Some people with autism spectrum disorder (ASD) grow up without their condition being recognised, sometimes through choice.
However, a diagnosis can make it easier to access a range of support services that may be available locally.
It's never too late to be diagnosed with ASD, although it's not always easy because some local NHS authorities don't provide NHS funding for diagnosing ASD in adults.
Read more about diagnosing ASD in adults, or see The National Autistic Society website for further information about autism diagnosis for adults.
Treatment and support
With a proper diagnosis, adults with ASD may be able to access local autism support services, if available in their area. You can search for services for adults using the Autism Services Directory.
The healthcare professionals who diagnose you with ASD should be able to provide more information and advice about the care and support services available to you.
Read about assessing your care and support needs.
Examples of programmes that may be available in your local area include:
- social learning programmes – to help you cope in social situations
- leisure activity programmes – these involve taking part in leisure activities, such as games, exercise, or going to the cinema or theatre with a group of people
- skills for daily living programmes – to help you if you have problems carrying out daily activities, such as eating and washing
Adults with ASD may also benefit from some of the treatments offered to children with ASD, such as psychological therapy and medication.

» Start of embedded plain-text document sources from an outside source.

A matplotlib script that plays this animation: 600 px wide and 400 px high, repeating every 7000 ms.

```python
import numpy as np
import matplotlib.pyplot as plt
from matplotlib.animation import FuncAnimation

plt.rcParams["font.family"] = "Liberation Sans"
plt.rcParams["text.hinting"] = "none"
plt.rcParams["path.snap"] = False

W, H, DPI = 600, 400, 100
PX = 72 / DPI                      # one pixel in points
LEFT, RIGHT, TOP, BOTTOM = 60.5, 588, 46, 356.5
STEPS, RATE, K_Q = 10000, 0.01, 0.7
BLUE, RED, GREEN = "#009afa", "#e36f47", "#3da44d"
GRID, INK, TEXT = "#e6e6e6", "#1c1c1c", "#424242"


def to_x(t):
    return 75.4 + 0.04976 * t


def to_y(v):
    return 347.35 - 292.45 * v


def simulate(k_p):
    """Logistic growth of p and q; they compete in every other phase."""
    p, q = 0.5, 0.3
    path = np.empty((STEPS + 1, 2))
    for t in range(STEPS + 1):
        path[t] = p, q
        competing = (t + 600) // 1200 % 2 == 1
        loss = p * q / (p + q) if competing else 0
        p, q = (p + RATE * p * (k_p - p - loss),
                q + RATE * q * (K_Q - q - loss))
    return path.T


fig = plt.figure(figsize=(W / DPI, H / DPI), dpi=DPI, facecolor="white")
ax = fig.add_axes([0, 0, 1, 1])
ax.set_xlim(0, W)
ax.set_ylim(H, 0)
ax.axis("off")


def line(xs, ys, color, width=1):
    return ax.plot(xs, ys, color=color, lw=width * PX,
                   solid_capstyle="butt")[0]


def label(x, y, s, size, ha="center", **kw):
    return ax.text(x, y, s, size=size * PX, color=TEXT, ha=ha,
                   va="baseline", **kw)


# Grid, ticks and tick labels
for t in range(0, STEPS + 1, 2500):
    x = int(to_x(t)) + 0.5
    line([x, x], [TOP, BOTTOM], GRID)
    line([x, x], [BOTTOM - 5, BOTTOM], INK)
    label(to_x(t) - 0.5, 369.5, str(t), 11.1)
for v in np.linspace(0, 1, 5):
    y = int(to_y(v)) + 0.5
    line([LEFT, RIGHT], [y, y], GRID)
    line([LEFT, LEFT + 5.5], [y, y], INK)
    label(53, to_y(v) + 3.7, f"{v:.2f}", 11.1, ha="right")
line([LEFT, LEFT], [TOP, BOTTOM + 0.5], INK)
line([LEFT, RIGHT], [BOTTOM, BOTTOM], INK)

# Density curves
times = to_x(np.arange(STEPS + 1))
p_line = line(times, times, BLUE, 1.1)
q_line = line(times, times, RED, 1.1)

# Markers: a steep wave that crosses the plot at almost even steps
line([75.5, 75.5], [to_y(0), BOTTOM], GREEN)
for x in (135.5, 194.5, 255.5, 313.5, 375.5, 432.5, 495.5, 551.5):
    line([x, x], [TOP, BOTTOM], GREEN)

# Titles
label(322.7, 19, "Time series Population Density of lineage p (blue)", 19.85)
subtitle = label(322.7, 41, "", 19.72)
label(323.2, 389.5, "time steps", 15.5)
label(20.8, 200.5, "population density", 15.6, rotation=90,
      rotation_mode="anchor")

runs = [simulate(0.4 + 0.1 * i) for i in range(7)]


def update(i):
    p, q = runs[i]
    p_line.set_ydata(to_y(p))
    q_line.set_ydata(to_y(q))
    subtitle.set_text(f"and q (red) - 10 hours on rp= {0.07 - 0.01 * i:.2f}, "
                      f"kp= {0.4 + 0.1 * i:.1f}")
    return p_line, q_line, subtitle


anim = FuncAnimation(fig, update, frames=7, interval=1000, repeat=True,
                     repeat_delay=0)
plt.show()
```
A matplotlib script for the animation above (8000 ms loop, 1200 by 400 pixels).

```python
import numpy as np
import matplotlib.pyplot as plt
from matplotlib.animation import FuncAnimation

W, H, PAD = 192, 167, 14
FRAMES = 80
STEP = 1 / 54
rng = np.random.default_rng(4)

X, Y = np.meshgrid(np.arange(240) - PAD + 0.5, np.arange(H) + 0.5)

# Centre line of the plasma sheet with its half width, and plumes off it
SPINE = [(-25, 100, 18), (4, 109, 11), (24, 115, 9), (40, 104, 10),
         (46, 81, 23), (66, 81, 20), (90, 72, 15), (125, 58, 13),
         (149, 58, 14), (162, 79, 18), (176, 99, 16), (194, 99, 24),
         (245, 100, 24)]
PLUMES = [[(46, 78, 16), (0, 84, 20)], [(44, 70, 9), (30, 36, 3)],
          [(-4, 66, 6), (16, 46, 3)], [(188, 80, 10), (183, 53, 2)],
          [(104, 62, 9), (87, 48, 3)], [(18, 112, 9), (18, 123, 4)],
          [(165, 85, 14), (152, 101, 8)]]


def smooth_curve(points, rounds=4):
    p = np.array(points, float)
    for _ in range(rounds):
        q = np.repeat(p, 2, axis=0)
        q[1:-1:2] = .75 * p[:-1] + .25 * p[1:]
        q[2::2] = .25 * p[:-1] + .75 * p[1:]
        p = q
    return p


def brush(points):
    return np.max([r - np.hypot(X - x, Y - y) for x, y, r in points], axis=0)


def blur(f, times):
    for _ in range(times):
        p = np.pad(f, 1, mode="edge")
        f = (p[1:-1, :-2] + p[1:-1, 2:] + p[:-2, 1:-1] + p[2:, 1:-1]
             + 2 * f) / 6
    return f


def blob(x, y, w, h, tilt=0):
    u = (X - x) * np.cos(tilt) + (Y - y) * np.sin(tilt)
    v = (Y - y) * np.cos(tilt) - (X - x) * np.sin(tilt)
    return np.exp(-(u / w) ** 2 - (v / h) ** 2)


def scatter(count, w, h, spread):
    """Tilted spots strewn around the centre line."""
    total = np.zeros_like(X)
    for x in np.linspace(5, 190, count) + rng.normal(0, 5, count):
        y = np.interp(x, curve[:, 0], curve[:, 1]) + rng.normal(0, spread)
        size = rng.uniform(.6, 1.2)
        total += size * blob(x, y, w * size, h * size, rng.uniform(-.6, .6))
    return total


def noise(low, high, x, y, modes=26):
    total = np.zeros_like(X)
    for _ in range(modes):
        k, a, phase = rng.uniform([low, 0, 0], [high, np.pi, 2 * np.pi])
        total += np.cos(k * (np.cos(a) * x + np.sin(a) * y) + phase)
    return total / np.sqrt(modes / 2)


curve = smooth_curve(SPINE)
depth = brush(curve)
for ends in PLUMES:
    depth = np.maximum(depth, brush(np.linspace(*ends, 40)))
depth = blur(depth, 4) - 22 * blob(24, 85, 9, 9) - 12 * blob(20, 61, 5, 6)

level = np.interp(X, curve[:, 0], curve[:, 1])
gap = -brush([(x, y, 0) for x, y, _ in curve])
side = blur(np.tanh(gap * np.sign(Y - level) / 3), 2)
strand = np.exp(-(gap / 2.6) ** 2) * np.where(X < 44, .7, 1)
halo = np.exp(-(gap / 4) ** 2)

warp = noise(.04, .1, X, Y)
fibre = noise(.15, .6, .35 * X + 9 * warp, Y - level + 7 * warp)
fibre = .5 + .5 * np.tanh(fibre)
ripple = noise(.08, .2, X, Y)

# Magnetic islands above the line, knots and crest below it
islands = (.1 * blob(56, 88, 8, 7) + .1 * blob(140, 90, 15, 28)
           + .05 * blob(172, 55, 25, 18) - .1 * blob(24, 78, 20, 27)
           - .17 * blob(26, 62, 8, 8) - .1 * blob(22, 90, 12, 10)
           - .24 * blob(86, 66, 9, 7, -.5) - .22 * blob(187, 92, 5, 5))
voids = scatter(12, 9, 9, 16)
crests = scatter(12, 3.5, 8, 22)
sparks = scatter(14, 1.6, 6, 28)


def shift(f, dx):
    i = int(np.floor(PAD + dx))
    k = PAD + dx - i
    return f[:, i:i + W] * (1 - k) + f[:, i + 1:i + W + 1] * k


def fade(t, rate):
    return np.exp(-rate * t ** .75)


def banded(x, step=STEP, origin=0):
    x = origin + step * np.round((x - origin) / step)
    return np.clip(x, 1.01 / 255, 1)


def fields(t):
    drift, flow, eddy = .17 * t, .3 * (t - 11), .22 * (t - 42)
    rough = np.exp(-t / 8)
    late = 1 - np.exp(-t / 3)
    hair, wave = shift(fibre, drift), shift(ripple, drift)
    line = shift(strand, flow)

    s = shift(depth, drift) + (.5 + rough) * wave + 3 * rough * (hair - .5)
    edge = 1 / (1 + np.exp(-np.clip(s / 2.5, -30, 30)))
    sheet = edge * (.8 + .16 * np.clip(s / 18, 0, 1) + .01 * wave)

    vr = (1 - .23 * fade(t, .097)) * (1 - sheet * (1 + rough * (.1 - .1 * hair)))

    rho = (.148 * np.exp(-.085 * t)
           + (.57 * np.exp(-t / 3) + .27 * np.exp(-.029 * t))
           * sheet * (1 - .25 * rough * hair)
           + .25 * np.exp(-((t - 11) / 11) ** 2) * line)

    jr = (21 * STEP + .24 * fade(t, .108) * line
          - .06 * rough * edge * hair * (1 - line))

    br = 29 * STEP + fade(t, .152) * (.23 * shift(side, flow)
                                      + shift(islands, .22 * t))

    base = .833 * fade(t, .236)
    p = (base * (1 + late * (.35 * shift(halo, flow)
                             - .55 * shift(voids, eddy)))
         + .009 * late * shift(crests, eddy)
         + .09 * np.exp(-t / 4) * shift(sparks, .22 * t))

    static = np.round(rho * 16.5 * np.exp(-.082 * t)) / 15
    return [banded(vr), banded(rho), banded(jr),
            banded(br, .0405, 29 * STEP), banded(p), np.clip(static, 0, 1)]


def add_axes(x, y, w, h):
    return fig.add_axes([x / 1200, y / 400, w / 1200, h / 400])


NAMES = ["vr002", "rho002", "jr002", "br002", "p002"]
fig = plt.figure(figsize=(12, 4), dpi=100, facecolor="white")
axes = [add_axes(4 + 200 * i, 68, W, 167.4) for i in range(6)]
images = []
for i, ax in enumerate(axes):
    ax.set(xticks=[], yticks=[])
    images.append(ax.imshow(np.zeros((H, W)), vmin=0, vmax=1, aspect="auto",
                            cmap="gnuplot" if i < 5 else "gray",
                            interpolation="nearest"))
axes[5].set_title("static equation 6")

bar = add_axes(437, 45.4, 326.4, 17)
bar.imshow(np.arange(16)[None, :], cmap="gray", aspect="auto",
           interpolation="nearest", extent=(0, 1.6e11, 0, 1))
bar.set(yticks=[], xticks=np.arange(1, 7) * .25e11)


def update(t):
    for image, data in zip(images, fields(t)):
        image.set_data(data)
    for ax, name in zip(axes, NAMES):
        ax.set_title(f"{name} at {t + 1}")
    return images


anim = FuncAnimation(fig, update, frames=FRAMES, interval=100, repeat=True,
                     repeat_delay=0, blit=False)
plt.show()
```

Read more about the help and support available for people with ASD.
Adults diagnosed with ASD can also claim some benefits, such as the Personal Independence Payment (PIP). This is the new benefit replacing Disability Living Allowance (DLA) for people with a disability who are aged 16 to 64.
You can find out more about benefits for adults with autism on The National Autistic Society website, or you can visit GOV.UK to read more about benefits.
Adults with ASD can live in all types of housing. Some people may be suited to a residential care home, while others may prefer to live on their own and receive home support. Some people with ASD live completely independently.
Supported living can work very well for some adults with ASD, because it means they can choose a place to live in the community, either alone or with other people, with the support they need. They may need 24-hour care, or they may only need help with important tasks for a couple of hours each week.
The level of support an adult with ASD needs will be decided after your local authority's social services carry out an assessment, and it's agreed with the person and their carer.
Read more about care assessments.
It can be difficult for people with ASD to find a job. For example, they may find the work environment too noisy, or travelling to work may be too stressful because of the crowds. Sudden changes in routine can also be upsetting.
However, in the right job and with the right support, people with ASD have much to offer. They're often accurate, reliable, and have a good eye for detail. Being in a working environment can help the individual's personal development tremendously.
Read about disability in the workplace and the Equality Act.
If you're having problems getting a job or staying in a job, you may be able to access a supported employment programme in your local area. These programmes can help you write your CV and job applications, and prepare you for interviews. They can also help you choose which jobs would suit you and provide training for that role.
Those providing the programme can also advise employers about any changes that need to be made to the workplace to suit people with ASD, as well as supporting you and the employer before and after you've started work.
See The National Autistic Society website to find help with getting a job.
Someone with ASD may have the capacity to make some decisions (for example, to decide what items to buy at the local shop), but lack capacity to make other decisions (for example, making decisions about complex financial issues).
Where someone is judged not to have the capacity to make a specific decision after they've had a capacity assessment, that decision can be taken for them – but it must be in their best interests.
For more information, read What is the Mental Capacity Act?